◆ The records
════════════════════

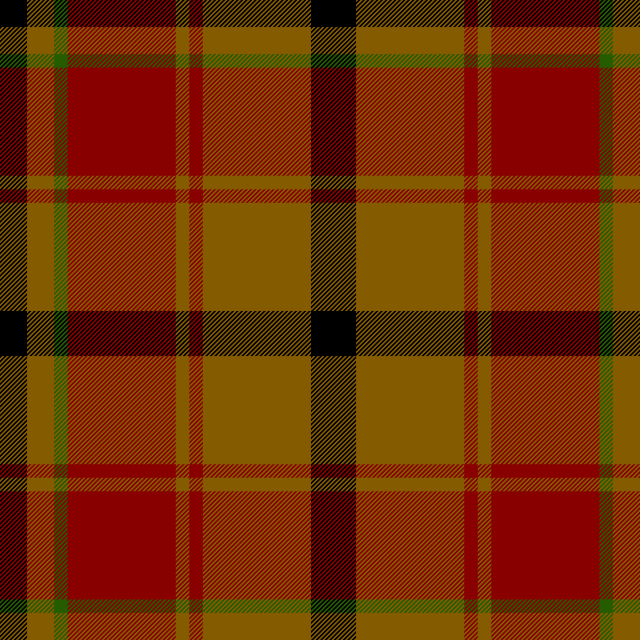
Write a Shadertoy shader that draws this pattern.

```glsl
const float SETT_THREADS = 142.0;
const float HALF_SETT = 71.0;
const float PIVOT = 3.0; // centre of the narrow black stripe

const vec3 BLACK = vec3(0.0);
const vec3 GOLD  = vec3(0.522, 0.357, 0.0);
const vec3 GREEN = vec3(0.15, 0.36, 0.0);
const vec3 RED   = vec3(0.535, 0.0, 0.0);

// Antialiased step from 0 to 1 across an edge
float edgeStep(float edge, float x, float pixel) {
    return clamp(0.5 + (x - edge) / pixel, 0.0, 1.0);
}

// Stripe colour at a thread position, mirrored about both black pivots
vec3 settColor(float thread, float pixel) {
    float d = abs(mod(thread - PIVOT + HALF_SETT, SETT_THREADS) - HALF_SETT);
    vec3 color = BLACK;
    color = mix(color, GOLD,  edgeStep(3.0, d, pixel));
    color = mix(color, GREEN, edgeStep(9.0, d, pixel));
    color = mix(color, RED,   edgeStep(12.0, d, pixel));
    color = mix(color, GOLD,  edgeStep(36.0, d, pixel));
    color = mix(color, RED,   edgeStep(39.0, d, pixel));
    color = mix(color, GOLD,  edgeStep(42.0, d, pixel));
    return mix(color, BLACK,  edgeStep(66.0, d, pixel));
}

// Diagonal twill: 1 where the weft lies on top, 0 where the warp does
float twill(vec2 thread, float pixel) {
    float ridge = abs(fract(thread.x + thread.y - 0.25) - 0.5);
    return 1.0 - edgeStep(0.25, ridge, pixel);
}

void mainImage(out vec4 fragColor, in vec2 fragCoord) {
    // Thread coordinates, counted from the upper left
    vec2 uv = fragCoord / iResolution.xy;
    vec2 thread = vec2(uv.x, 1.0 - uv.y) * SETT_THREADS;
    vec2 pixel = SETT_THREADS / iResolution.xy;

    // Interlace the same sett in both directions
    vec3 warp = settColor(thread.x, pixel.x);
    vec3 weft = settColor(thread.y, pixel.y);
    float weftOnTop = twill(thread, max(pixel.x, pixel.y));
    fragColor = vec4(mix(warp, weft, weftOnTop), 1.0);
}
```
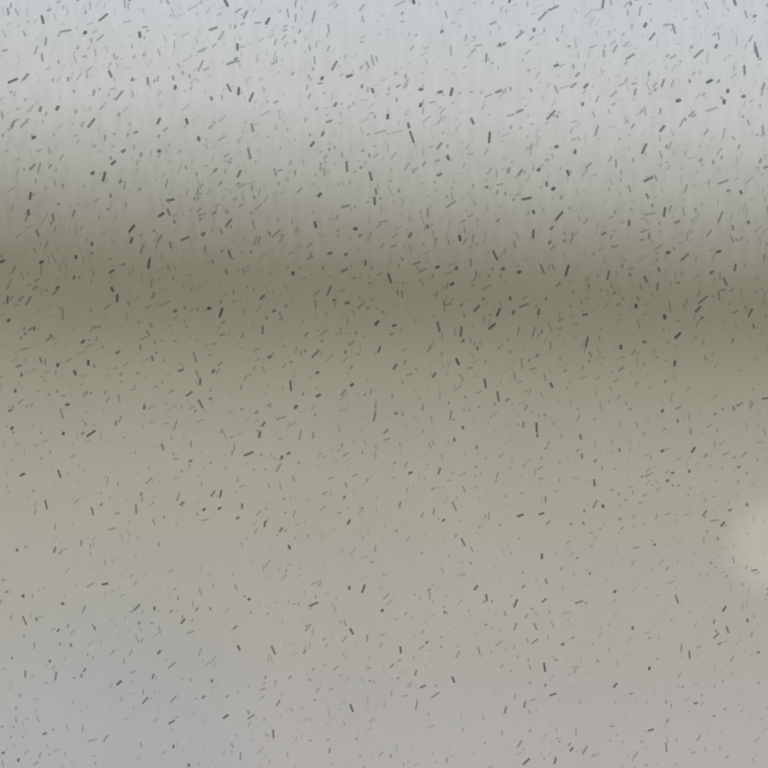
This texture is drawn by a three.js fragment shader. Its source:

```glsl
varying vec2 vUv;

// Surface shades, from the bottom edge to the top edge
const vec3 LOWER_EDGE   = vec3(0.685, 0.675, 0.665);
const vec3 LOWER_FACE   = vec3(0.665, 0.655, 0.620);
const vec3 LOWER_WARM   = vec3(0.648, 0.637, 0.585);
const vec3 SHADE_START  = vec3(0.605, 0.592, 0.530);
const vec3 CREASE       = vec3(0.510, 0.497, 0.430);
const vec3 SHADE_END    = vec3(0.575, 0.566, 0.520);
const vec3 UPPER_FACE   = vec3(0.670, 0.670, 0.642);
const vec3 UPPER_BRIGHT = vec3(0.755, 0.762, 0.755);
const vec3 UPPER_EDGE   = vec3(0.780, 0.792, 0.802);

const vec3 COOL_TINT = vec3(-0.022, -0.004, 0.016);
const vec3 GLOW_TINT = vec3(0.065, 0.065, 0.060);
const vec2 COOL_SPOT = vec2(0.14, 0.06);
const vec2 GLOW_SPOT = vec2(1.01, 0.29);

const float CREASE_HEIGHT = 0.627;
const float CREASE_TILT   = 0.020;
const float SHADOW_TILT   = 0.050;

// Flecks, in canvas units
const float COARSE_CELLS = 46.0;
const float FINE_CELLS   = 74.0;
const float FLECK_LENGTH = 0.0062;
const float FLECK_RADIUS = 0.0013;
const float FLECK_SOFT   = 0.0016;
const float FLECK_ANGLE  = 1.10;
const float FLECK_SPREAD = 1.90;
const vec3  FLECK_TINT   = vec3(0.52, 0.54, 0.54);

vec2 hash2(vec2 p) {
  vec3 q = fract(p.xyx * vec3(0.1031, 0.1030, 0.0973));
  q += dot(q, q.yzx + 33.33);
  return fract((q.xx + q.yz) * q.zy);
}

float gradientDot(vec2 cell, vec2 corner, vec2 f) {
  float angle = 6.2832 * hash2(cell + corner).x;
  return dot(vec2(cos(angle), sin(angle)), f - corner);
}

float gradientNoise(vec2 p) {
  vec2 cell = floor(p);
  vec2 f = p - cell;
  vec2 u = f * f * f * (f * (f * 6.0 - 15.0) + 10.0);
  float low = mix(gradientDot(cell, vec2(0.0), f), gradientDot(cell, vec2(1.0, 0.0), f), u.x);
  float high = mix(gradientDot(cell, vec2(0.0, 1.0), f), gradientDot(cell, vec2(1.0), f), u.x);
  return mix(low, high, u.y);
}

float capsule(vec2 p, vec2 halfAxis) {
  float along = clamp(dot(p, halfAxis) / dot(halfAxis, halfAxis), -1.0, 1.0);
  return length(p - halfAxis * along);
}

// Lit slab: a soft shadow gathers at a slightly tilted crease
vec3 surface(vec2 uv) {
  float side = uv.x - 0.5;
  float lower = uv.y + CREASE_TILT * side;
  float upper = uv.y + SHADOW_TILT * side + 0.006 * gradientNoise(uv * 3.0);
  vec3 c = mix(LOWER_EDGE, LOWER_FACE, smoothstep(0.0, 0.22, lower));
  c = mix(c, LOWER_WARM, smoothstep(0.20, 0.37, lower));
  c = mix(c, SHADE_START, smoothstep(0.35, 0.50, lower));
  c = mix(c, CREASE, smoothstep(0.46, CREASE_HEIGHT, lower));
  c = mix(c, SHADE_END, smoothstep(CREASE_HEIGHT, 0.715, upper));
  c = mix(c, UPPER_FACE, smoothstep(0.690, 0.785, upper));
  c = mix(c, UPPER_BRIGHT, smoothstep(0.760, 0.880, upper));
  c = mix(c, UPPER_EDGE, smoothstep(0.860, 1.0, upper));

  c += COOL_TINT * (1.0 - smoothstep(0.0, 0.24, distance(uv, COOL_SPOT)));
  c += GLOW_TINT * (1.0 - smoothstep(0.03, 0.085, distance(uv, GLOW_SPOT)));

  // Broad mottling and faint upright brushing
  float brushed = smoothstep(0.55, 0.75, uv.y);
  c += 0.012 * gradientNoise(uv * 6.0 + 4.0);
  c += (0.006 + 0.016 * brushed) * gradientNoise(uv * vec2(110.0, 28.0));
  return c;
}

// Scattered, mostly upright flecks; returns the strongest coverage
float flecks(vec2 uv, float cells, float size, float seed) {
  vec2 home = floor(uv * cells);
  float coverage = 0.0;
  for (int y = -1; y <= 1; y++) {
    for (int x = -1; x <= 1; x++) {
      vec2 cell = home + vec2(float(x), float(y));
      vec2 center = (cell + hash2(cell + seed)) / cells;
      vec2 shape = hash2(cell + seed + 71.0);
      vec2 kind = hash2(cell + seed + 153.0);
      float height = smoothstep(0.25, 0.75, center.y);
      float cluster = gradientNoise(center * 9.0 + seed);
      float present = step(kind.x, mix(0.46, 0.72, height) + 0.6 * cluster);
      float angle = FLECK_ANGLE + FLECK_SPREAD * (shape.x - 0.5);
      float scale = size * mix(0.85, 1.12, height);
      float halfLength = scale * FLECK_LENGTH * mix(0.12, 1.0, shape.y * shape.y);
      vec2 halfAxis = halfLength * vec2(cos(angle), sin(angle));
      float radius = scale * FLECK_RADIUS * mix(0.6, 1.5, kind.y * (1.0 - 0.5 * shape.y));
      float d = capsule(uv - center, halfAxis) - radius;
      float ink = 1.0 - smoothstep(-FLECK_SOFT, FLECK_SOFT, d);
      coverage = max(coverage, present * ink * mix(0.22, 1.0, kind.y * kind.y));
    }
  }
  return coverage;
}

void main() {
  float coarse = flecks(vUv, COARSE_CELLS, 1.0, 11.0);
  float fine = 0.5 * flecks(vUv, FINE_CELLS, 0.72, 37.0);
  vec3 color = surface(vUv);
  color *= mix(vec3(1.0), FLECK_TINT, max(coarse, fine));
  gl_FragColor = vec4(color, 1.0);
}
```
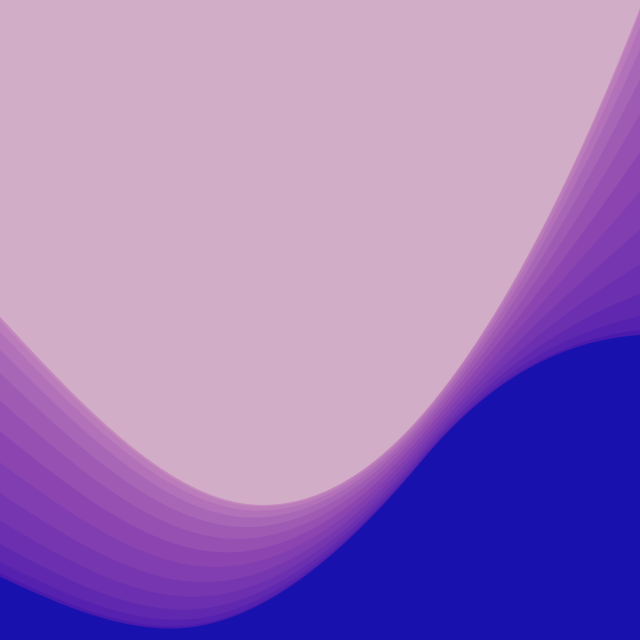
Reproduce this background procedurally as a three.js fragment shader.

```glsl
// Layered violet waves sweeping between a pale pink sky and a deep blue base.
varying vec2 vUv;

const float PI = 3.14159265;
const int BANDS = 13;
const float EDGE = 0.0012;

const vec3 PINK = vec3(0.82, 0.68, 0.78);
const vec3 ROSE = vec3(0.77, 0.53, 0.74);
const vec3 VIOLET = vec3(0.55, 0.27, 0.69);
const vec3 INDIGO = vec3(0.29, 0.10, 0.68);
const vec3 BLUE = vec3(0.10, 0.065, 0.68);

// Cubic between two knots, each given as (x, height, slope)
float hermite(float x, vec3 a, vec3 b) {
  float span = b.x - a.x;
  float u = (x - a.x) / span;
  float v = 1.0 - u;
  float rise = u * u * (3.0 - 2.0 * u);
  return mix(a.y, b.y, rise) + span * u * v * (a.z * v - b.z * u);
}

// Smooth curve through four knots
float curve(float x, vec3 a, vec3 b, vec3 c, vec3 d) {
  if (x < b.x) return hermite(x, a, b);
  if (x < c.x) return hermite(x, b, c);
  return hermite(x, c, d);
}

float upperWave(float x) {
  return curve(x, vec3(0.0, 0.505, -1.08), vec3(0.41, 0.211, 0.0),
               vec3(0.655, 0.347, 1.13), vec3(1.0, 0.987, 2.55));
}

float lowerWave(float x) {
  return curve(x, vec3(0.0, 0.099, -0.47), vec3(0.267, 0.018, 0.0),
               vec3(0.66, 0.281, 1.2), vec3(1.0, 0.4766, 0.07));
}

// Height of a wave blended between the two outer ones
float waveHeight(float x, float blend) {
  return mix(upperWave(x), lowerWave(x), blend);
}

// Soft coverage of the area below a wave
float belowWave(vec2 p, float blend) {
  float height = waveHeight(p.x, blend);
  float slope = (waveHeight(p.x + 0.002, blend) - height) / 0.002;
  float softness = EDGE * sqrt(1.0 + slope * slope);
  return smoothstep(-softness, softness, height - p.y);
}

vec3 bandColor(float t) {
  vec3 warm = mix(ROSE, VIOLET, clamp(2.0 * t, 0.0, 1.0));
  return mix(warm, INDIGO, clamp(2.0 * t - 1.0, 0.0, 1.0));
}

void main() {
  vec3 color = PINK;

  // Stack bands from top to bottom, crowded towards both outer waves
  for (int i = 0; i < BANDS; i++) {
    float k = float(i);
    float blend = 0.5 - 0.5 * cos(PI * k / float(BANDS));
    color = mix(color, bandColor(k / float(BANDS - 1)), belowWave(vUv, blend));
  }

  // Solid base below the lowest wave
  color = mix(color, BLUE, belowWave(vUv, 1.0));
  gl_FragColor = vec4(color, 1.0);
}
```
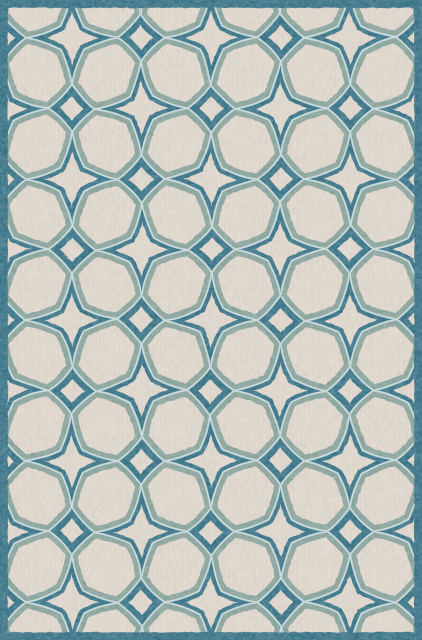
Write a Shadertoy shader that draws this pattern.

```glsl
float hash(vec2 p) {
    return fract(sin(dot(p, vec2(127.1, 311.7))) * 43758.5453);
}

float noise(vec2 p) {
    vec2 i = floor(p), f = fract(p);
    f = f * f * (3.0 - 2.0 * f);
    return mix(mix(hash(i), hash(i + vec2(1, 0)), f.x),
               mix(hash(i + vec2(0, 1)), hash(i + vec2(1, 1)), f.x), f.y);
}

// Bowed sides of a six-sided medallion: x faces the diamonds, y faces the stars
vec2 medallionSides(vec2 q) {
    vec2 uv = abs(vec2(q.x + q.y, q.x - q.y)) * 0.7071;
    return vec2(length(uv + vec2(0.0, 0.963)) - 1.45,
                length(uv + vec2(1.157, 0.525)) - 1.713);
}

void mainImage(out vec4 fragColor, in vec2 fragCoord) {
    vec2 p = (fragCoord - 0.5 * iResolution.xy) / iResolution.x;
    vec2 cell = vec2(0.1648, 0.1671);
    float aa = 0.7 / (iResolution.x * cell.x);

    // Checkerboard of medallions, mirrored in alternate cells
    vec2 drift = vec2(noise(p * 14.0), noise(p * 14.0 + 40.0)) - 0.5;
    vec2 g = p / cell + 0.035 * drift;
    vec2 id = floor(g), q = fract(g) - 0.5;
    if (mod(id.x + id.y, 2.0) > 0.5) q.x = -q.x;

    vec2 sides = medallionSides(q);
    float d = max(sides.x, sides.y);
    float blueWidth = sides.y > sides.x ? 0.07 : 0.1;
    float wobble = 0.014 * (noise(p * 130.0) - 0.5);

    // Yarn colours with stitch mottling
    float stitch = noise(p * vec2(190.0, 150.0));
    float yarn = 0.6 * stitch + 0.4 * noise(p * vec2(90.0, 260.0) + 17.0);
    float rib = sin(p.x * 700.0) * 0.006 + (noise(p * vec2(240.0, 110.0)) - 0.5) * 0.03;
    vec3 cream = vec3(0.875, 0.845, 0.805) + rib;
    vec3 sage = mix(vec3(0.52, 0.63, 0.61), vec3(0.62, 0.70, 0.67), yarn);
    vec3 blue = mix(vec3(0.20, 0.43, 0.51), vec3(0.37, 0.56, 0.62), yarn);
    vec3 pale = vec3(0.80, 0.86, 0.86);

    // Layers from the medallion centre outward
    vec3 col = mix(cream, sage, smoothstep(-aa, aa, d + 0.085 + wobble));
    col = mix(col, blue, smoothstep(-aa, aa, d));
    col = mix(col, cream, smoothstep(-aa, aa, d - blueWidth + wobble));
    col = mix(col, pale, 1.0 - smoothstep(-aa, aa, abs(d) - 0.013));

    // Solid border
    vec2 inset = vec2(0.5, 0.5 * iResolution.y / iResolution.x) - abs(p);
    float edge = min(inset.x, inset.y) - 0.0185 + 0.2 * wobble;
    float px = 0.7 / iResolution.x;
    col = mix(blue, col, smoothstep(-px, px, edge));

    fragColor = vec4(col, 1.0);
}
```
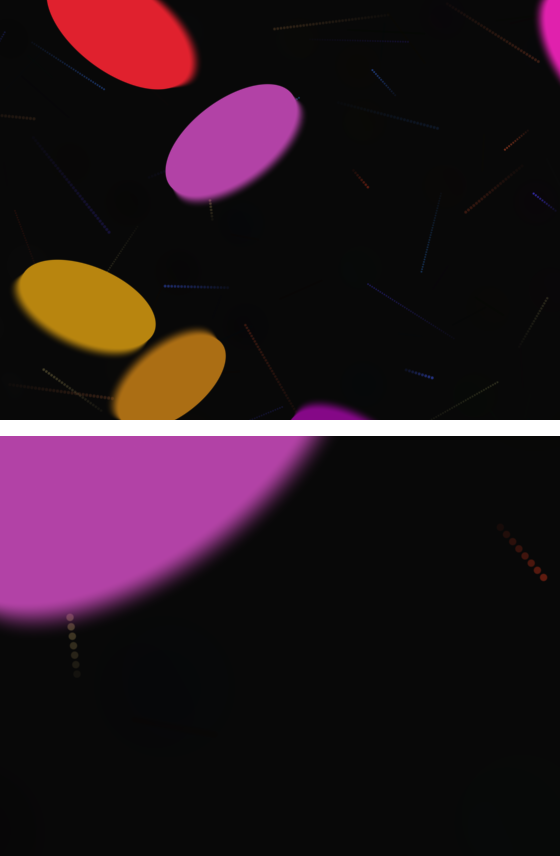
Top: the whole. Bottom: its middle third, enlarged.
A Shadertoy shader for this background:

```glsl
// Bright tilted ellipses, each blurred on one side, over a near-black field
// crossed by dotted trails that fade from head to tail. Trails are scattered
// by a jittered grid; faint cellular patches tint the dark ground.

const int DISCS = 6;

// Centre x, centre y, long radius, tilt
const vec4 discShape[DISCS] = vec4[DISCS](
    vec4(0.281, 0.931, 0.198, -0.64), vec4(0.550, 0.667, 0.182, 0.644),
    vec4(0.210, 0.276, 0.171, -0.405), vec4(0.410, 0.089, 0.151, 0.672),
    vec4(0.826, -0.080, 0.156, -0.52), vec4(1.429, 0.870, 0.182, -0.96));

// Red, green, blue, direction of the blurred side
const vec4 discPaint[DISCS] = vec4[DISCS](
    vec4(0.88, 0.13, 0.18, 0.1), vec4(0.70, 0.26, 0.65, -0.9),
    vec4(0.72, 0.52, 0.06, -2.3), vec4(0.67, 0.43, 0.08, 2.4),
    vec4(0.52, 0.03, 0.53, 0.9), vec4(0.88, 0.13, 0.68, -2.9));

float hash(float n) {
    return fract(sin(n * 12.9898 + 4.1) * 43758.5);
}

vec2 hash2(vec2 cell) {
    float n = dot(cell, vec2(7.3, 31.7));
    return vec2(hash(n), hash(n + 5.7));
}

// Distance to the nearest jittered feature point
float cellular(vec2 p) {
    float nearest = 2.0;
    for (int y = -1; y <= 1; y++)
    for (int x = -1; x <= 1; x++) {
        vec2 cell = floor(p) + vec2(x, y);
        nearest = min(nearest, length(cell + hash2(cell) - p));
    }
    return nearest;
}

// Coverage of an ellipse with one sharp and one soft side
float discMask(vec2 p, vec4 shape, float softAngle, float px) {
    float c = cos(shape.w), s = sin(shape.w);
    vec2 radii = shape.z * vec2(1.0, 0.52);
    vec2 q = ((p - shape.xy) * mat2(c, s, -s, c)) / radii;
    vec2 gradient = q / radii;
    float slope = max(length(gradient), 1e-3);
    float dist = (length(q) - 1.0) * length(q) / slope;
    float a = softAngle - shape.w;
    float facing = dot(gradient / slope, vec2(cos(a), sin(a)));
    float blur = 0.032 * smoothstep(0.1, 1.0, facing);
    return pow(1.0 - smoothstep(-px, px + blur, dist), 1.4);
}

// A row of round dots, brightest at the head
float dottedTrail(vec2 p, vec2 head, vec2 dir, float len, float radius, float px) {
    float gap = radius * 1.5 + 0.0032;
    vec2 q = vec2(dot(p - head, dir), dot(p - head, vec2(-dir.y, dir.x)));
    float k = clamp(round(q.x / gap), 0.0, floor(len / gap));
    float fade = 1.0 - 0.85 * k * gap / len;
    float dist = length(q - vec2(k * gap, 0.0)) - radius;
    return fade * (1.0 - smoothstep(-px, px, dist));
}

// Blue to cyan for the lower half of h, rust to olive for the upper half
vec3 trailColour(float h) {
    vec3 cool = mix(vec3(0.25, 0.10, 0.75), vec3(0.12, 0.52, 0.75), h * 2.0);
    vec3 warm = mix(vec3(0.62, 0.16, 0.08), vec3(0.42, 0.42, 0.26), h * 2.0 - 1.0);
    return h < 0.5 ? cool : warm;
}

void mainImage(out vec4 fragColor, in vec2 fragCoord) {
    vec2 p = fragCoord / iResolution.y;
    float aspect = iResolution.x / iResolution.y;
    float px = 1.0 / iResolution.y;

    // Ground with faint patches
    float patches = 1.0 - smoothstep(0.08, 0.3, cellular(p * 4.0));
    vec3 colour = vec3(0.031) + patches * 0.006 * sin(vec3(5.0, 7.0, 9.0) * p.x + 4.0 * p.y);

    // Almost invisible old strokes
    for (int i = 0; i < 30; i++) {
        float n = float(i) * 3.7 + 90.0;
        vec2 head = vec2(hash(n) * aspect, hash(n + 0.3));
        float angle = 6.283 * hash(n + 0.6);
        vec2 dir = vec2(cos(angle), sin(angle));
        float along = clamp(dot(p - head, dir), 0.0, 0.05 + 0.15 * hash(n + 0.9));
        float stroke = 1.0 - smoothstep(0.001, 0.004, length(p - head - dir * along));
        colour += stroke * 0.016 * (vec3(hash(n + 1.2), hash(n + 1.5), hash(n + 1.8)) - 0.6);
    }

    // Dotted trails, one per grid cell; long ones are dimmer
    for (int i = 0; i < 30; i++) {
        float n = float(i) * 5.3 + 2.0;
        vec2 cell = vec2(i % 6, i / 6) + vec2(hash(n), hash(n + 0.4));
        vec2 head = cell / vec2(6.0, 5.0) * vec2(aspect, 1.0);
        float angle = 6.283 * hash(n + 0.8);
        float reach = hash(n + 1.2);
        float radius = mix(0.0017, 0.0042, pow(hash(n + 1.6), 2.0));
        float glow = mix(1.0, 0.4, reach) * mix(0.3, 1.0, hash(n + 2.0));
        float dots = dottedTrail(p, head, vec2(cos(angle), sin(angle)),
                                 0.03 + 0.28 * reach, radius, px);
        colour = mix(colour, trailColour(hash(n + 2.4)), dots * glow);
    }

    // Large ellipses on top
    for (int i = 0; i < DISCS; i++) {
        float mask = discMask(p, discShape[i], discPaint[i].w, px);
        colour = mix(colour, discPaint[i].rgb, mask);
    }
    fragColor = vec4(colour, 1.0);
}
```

════════════════════

◆ Exercise
From the data, collect all lines where the string "centre" appears.

◆ Result of this exercise
const float PIVOT = 3.0; // centre of the narrow black stripe
    // Layers from the medallion centre outward
// Centre x, centre y, long radius, tilt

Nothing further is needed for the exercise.